**TASK PROMPT:**
Only a number is expected here: the count of lines in the data that contain "near".

Stored data entries
---

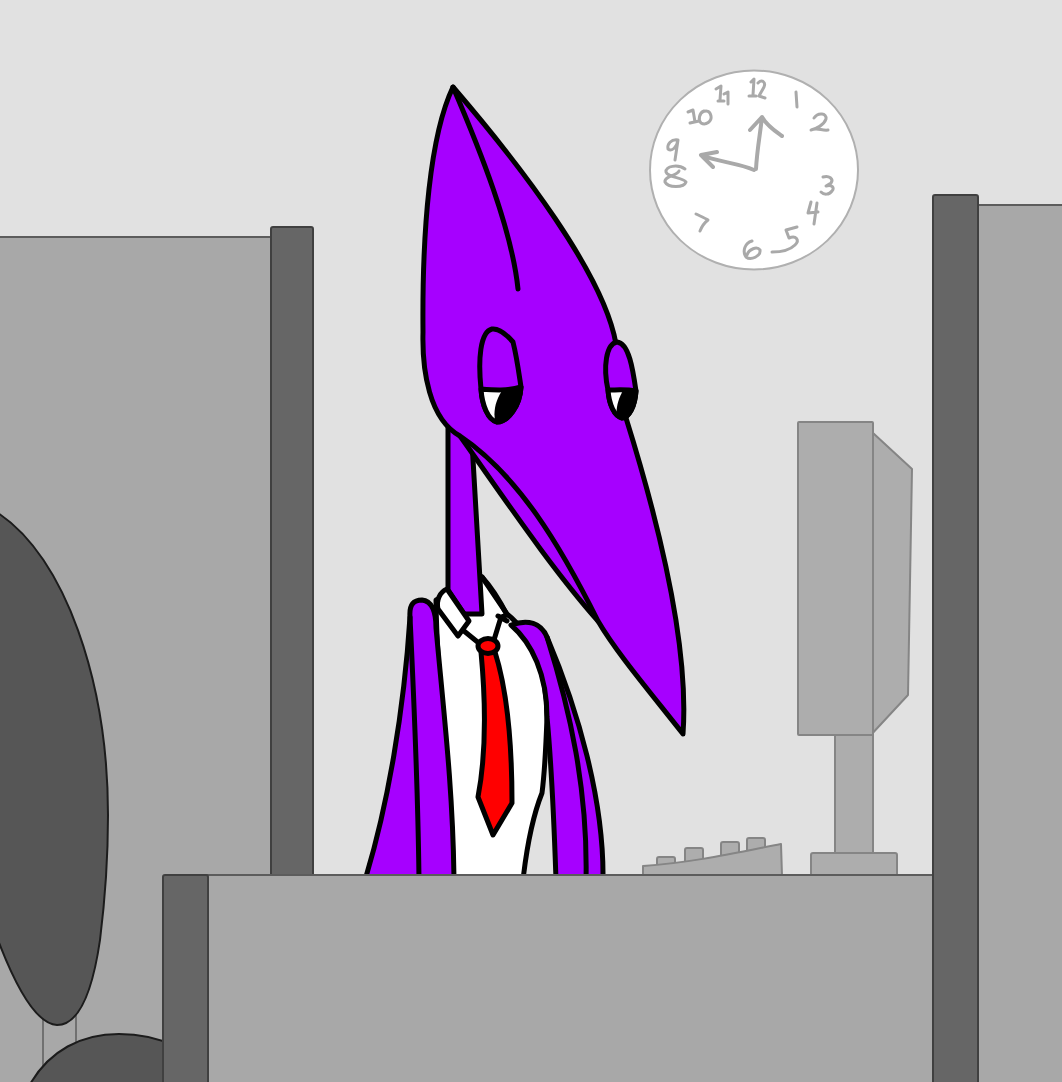
<!DOCTYPE html>
<html lang="en">
<head>
<meta charset="utf-8">
<title>Pterodactyl at the office</title>
<style>
:root{--wall:#e1e1e1;--panel:#a8a8a8;--post:#666;--chair:#565656;--device:#adadad;--device-line:#858585;--panel-line:#5c5c5c;--post-line:#404040;--scribble:#a9a9a9;--skin:#a600ff;--tie:#f00;--ink:#000;--shirt:#fff}
html,body{margin:0;overflow:hidden;background:var(--wall)}
svg{display:block;width:1062px;height:1082px}
.panel{fill:var(--panel);stroke:var(--panel-line);stroke-width:2}
.post{fill:var(--post);stroke:var(--post-line);stroke-width:2}
.chair{fill:var(--chair);stroke:#1c1c1c;stroke-width:2}
.device{fill:var(--device);stroke:var(--device-line);stroke-width:2;stroke-linejoin:round}
.clock-face{fill:var(--shirt);stroke:#b0b0b0;stroke-width:2}
.scribble{fill:none;stroke:var(--scribble);stroke-width:3;stroke-linecap:round;stroke-linejoin:round}
.hands{stroke-width:4}
.worker{stroke:var(--ink);stroke-width:5;stroke-linecap:round;stroke-linejoin:round}
.skin{fill:var(--skin)}
.shirt{fill:var(--shirt)}
.tie{fill:var(--tie)}
.line{fill:none}
.pupil{fill:var(--ink);stroke:none}
</style>
</head>
<body>
<svg viewBox="0 0 1062 1082" role="img" aria-label="A tired purple pterodactyl in a shirt and red tie sits at an office cubicle desk">
<defs>
<clipPath id="above-desk"><rect width="1062" height="875"/></clipPath>
<clipPath id="near-eye"><path d="M481 389L520 388C520 406 508 422 497 422C488 420 482 405 481 389Z"/></clipPath>
<clipPath id="far-eye"><path d="M608 390L635 391C634 406 628 418 622 418C614 416 609 404 608 390Z"/></clipPath>
</defs>
<rect width="1062" height="1082" fill="var(--wall)"/>

<g id="clock">
<ellipse class="clock-face" cx="754" cy="170" rx="104" ry="99.5"/>
<g class="scribble">
<path id="twelve" d="M751 82L754 79L753 95M749 96H756M758 83C762 79 766 82 764 87L759 96L765 98"/>
<path id="one" d="M796 92L797 107"/>
<path id="two" d="M814 118C818 112 827 113 826 119C824 125 816 129 811 130C817 127 822 131 828 130"/>
<path id="three" d="M823 177C829 175 834 179 831 183L826 186C832 184 835 188 832 191C829 195 824 195 821 192"/>
<path id="four" d="M811 202L808 213L818 212M817 203L814 224"/>
<path id="five" d="M797 227L786 230L789 238C796 235 800 240 795 245C789 251 781 252 772 252"/>
<path id="six" d="M752 241C745 243 742 251 746 257C751 261 761 256 760 250C757 246 749 249 747 255"/>
<path id="seven" d="M696 214C700 216 705 218 708 220C704 223 702 226 700 231"/>
<path id="eight" d="M685 169C678 164 665 166 666 172C668 178 683 177 686 182C684 188 668 188 665 182C664 176 677 176 679 171"/>
<path id="nine" d="M678 140C671 139 667 144 668 149C672 152 677 147 678 140L675 160"/>
<path id="ten" d="M688 112L693 110L695 122M690 123L699 121M704 111C699 113 698 120 701 123C706 126 712 121 711 116C710 111 707 110 702 112"/>
<path id="eleven" d="M716 89L721 86L720 100M718 101H724M724 94L728 92V104"/>
<path class="hands" d="M756 169C757 150 760 135 762 117L750 130M762 117C767 126 775 131 782 136M754 170C738 163 718 162 701 155L717 152M701 155L713 167"/>
</g>
</g>

<g id="cubicle-walls">
<rect class="panel" x="-2" y="237" width="280" height="850"/>
<rect class="post" x="271" y="227" width="42" height="660" rx="2"/>
<rect class="panel" x="970" y="205" width="96" height="882"/>
</g>

<g id="worker" class="worker" clip-path="url(#above-desk)">
<g id="body">
<path class="shirt" d="M436 600L482 577L507 614C530 632 547 670 547 717C546 745 545 770 542 793C532 818 527 845 523 880H452C452 790 437 700 436 600Z"/>
<path class="skin" d="M410 617C409 604 414 600 422 600C431 601 436 609 436 628C444 715 453 790 454 880H365C388 805 404 710 410 617Z"/>
<path class="line" d="M410 617C414 700 418 790 419 880"/>
<path class="skin" d="M511 625C528 619 541 623 547 637C578 710 604 800 603 880H556C554 820 551 760 547 717C547 675 532 643 511 625Z"/>
<path class="line" d="M547 637C570 710 588 790 586 880"/>
</g>
<g id="neck-and-collar">
<path class="skin" d="M448 425H471L482 614H464L448 590Z"/>
<path class="shirt" d="M447 589C440 592 436 600 438 609L458 636L469 621Z"/>
<path class="line" d="M464 631L480 644M482 577C492 588 500 601 507 615L501 617L494 640M498 616L507 621"/>
</g>
<g id="tie">
<path class="tie" d="M481 652C486 705 486 755 478 797L493 835L512 803C512 745 507 690 495 652Z"/>
<ellipse class="tie" cx="488" cy="646" rx="10" ry="7.5"/>
</g>
<g id="head">
<path class="skin" d="M460 436C500 492 550 567 598 621L615 590L500 445Z"/>
<path class="skin" d="M453 87C520 165 604 274 616 344L626 418C661 530 689 650 683 734C650 692 616 652 598 621C560 545 518 475 460 436C429 419 422 370 423 332C422 230 430 135 453 87Z"/>
<path class="line" d="M453 87C480 150 512 230 518 289"/>
</g>
<g id="left-eye">
<path class="skin" d="M481 389C478 360 480 332 492 329C500 328 507 335 513 342C517 358 519 374 521 387C520 406 508 422 497 422C488 420 482 405 481 389Z"/>
<g clip-path="url(#near-eye)"><rect class="shirt" x="475" y="385" width="50" height="42" stroke="none"/><path class="pupil" d="M505 386C496 398 492 412 496 424L525 420V385Z"/></g>
<path class="line" d="M521 387C508 391 494 390 481 389C482 405 488 420 497 422C508 422 520 406 521 387"/>
</g>
<g id="right-eye">
<path class="skin" d="M608 390C603 367 606 344 617 342C629 343 633 370 636 391C635 406 629 418 622 418C614 416 609 404 608 390Z"/>
<g clip-path="url(#far-eye)"><rect class="shirt" x="604" y="386" width="36" height="36" stroke="none"/><path class="pupil" d="M625 387C619 397 615 407 617 420H640V387Z"/></g>
<path class="line" d="M636 391C626 389 617 390 608 390C609 404 614 416 622 418C629 418 635 406 636 391"/>
</g>
</g>

<g id="computer" class="device">
<path d="M873 433L912 469L908 695L869 737Z"/>
<rect x="835" y="730" width="38" height="125"/>
<rect x="798" y="422" width="75" height="313" rx="1"/>
<rect x="811" y="853" width="86" height="26" rx="2"/>
</g>
<g id="keyboard" class="device">
<rect x="657" y="857" width="18" height="12" rx="2"/>
<rect x="685" y="848" width="18" height="18" rx="2"/>
<rect x="721" y="842" width="18" height="16" rx="2"/>
<rect x="747" y="838" width="18" height="16" rx="2"/>
<path d="M643 876V866C690 863 735 853 781 844L782 876Z"/>
</g>

<g id="chair">
<path d="M43 1010V1075M76 1005V1060" fill="none" stroke="#707070" stroke-width="2"/>
<path class="chair" d="M-2 513C65 557 108 682 108 815C108 861 105 900 100 940C92 995 78 1025 57 1025C35 1024 14 982 -2 940Z"/>
<path class="chair" d="M29 1086C49 1050 82 1034 119 1034C140 1034 158 1038 175 1046V1086Z"/>
</g>

<g id="desk">
<rect class="panel" x="200" y="875" width="740" height="212"/>
<rect class="post" x="163" y="875" width="45" height="212" rx="2"/>
<rect class="post" x="933" y="195" width="45" height="892" rx="2"/>
</g>
</svg>
</body>
</html>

---

**EXERCISE SOLUTION:**
2